Secrets at Bletchley Park

Written by Margaret Dickinson
Review by Karen Warren

Secrets at Bletchley Park follows the lives of two very different women from the 1930s to the Second World War. Mattie, living in Sheffield during the Depression, is brought up by a feckless father and an alcoholic mother. She struggles, against the odds, to stay at school and get an education. Whereas Victoria – who has everything in terms of money, education and social position – has a cold and distant mother and never knew her father.

Mattie and Victoria meet at the beginning of the War when they are sent to work at the top-secret Bletchley Park code-breaking centre. Apart from their troubled backgrounds, what they have in common is a fierce intelligence and a desire to succeed. As they start to develop a firm friendship, we realise that they are both adept at keeping secrets, an ability that will be tested in their personal and professional lives.

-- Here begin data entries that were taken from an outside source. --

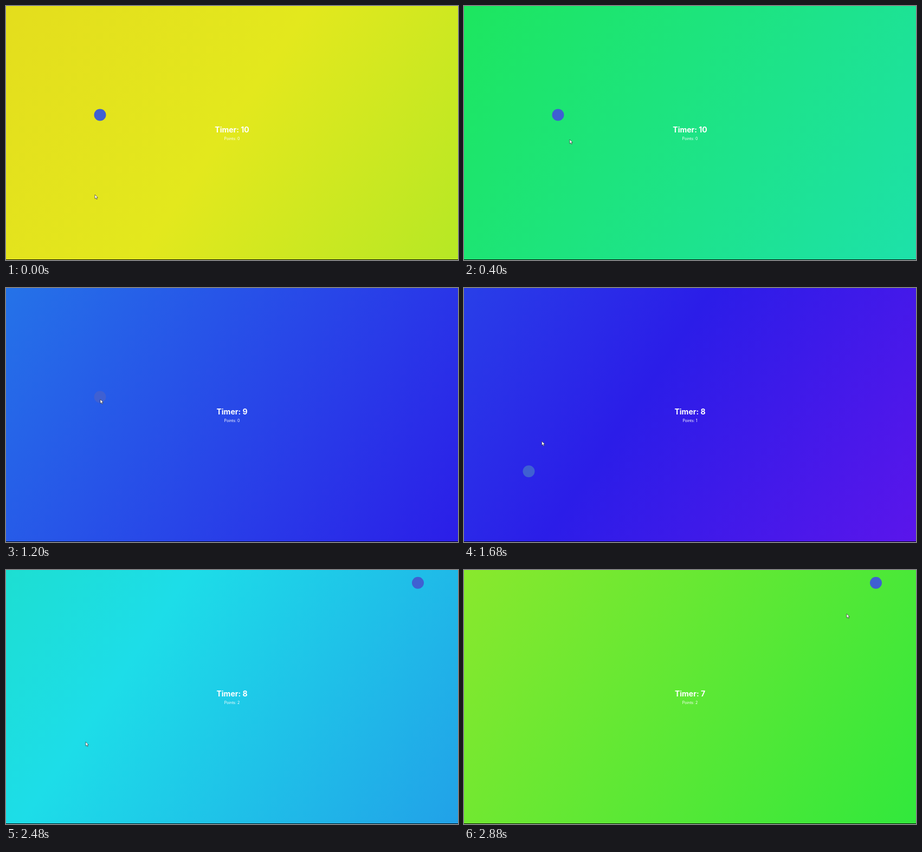
These frames come from a looping animation (834 by 470 pixels, 2.96 s). An HTML page:

```html
<!DOCTYPE html>
<html lang="en">
<head>
<meta charset="utf-8">
<title>Click the dot</title>
<style>
html, body { margin: 0; width: 100%; height: 100%; overflow: hidden; background: #000; }
#sky {
  position: absolute; left: 0; top: 0; width: 834px; height: 469px;
  background: linear-gradient(124deg, #ff2400, #e81d1d, #e8b71d, #e3e81d, #1de840, #1ddde8, #2b1de8, #dd00f3, #dd00f3);
  background-size: 1800% 1800%;
}
svg { position: absolute; left: 0; top: 0; }
text { font-family: Inter, sans-serif; fill: #fff; text-anchor: middle; }
</style>
</head>
<body>
<div id="sky"></div>
<svg width="834" height="470" viewBox="0 0 834 470">
  <text id="timer" x="417" y="234" font-size="14" font-weight="700"></text>
  <text id="points" x="417" y="247.6" font-size="7"></text>
  <circle id="dot" r="11" fill="#3f60d2"/>
  <path id="cursor" d="M0 0V7.6L1.8 6L3 8.8L4.3 8.2L3.1 5.5H5.4Z" fill="#fff" stroke="#222" stroke-width=".6"/>
</svg>
<script>
const LOOP = 2960, STEP = 80, SWEEP = 2500, SWEEP_OFFSET = 460;
const [sky, timer, points, dot, cursor] =
  ['sky', 'timer', 'points', 'dot', 'cursor'].map(id => document.getElementById(id));

const dotSpots = [[173.5, 201.5], [119.5, 339.3], [760, 23.7]];
const clicks = [1280, 2240];
const ticks = [640, 1640, 2640];

// time, x, y
const cursorPath = [
  [0, 164, 349], [400, 195, 247], [720, 176, 207], [1200, 174, 206], [1360, 174, 206],
  [1920, 124, 334], [2320, 124, 334], [2480, 147, 318], [2880, 706, 81]
];

const passed = (times, t) => times.filter(time => t >= time).length;
const mix = (a, b, k) => a + (b - a) * k;

// CSS "ease": cubic-bezier(.25, .1, .25, 1)
function ease(x) {
  let low = 0, high = 1;
  for (let i = 0; i < 24; i++) {
    const s = (low + high) / 2;
    if (.75 * s * (1 - s) + s ** 3 < x) low = s; else high = s;
  }
  return .3 * low * (1 - low) ** 2 + 3 * low * low * (1 - low) + low ** 3;
}

function cursorAt(t) {
  const next = cursorPath.findIndex(p => p[0] > t);
  if (next < 0) return cursorPath.at(-1).slice(1);
  const [t0, x0, y0] = cursorPath[next - 1], [t1, x1, y1] = cursorPath[next];
  const u = (t - t0) / (t1 - t0), k = u * u * (3 - 2 * u);
  return [mix(x0, x1, k), mix(y0, y1, k)];
}

function draw(t) {
  const phase = (t + SWEEP_OFFSET) / SWEEP;
  const k = phase < 1 ? ease(phase) : 1 - ease(phase - 1);
  sky.style.backgroundPosition = `${100 * k}% ${mix(82, 19, k)}%`;

  const score = passed(clicks, t);
  timer.textContent = `Timer: ${10 - passed(ticks, t)}`;
  points.textContent = `Points: ${score}`;
  dot.setAttribute('transform', `translate(${dotSpots[score]})`);
  cursor.setAttribute('transform', `translate(${cursorAt(t)})`);
}

const start = performance.now();
function frame() {
  const t = (performance.now() - start) % LOOP;
  draw(Math.floor(t / STEP) * STEP);
  requestAnimationFrame(frame);
}
frame();
</script>
</body>
</html>
```
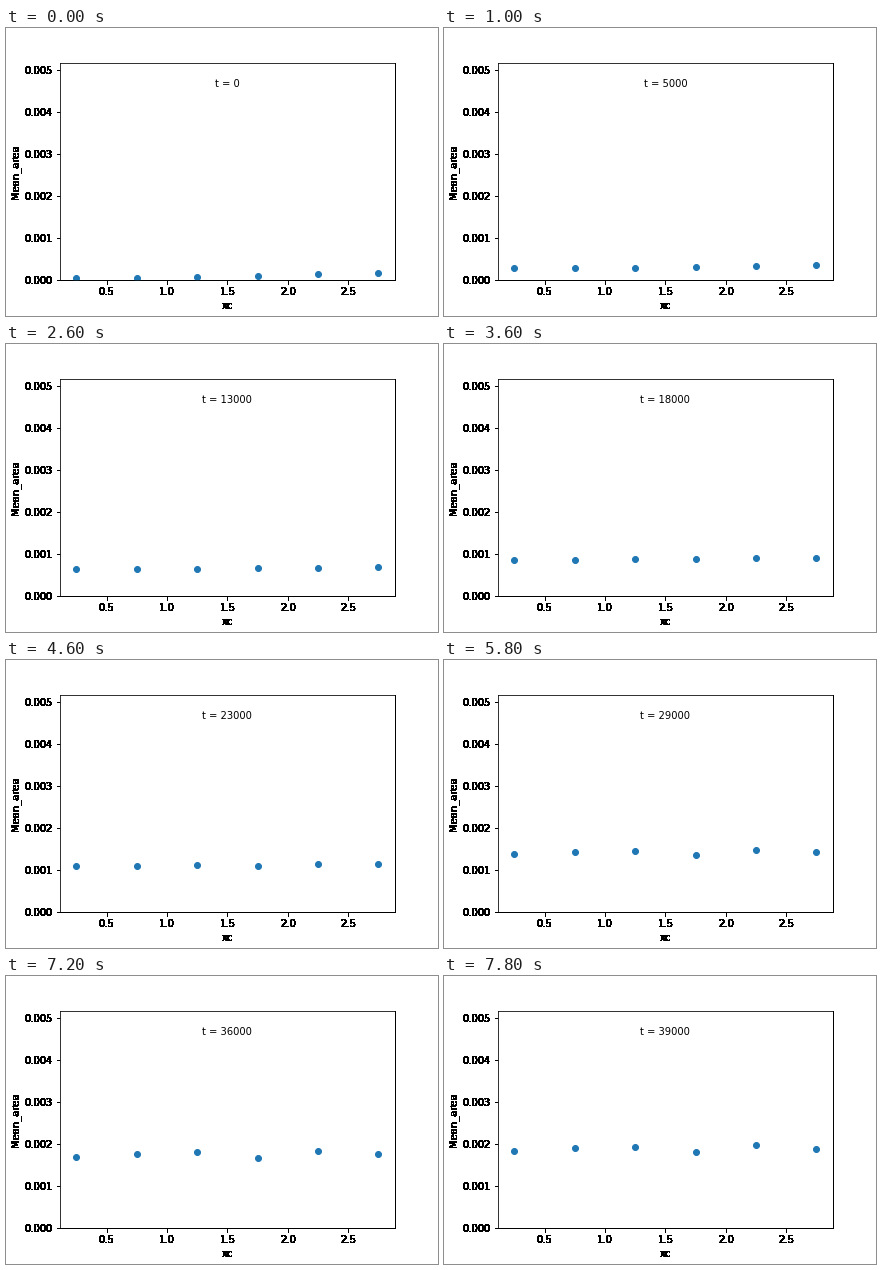
A matplotlib script that plays this animation: 432 by 288 pixels, repeating every 8 s.

```python
import numpy as np
import matplotlib.pyplot as plt
from matplotlib.animation import FuncAnimation

STEPS = 40
INTERVAL = 200
OVERDRAWS = 120  # repeated drawing thickens the labels

XC = np.arange(0.25, 3, 0.5)
EARLY = 11.7 * np.linspace(0, 1, 6) ** 1.6  # initial tilt, fades out
LATE = np.array([3, 9.5, 13, -1, 16, 7])    # spread that builds up later

plt.rcParams["font.family"] = "DejaVu Sans"
plt.rcParams["font.size"] = 10

fig = plt.figure(figsize=(6, 4), dpi=72, facecolor="white")
ax = fig.add_axes([0.125, 0.125, 0.775, 0.755])
ax.set_xlim(0.1135, 2.8865)
ax.set_ylim(0, 0.005177)
ax.set_xticks(np.arange(0.5, 3, 0.5))
ax.set_yticks(np.arange(6) * 0.001)
ax.set_xlabel("xc")
ax.set_ylabel("Mean_area")


def thicken_labels():
    """Draw the empty axes many times on one canvas and keep it as backdrop."""
    fig.canvas.draw()
    renderer = fig.canvas.get_renderer()
    for _ in range(OVERDRAWS):
        ax.draw(renderer)
    fig.figimage(np.array(renderer.buffer_rgba()), origin="upper", zorder=-1)


def smoothstep(x):
    x = np.clip(x, 0, 1)
    return x * x * (3 - 2 * x)


def areas(step):
    growth = 5 + 4.5 * step
    tilt = EARLY * np.exp(-step / 20)
    spread = LATE * smoothstep((step - 19) / 17)
    return (growth + tilt + spread) * 1e-5


thicken_labels()
dots = ax.scatter(XC, areas(0), color="C0")
clock = ax.text(0.5, 0.8876, "", transform=ax.transAxes, ha="center")


def update(step):
    dots.set_offsets(np.column_stack([XC, areas(step)]))
    clock.set_text(f"t = {step * 1000}")
    return dots, clock


anim = FuncAnimation(fig, update, frames=STEPS, init_func=lambda: update(0),
                     interval=INTERVAL, repeat=True, repeat_delay=0, blit=False)

plt.show()
```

Unlike many other novels about Bletchley Park, intelligence-gathering is mostly just a backdrop to this novel, and in fact most of the action takes place prior to the war. This is a classic saga, with characters fighting early setbacks, forging their way in the world, and finding love. If I have a criticism, it is that the story is at times slightly predictable, and that I would have expected more wartime tragedy. I also have my doubts as to whether the war broke down social barriers to quite the extent that the author would have us believe. However, it is an easy and enjoyable read, a page-turning story.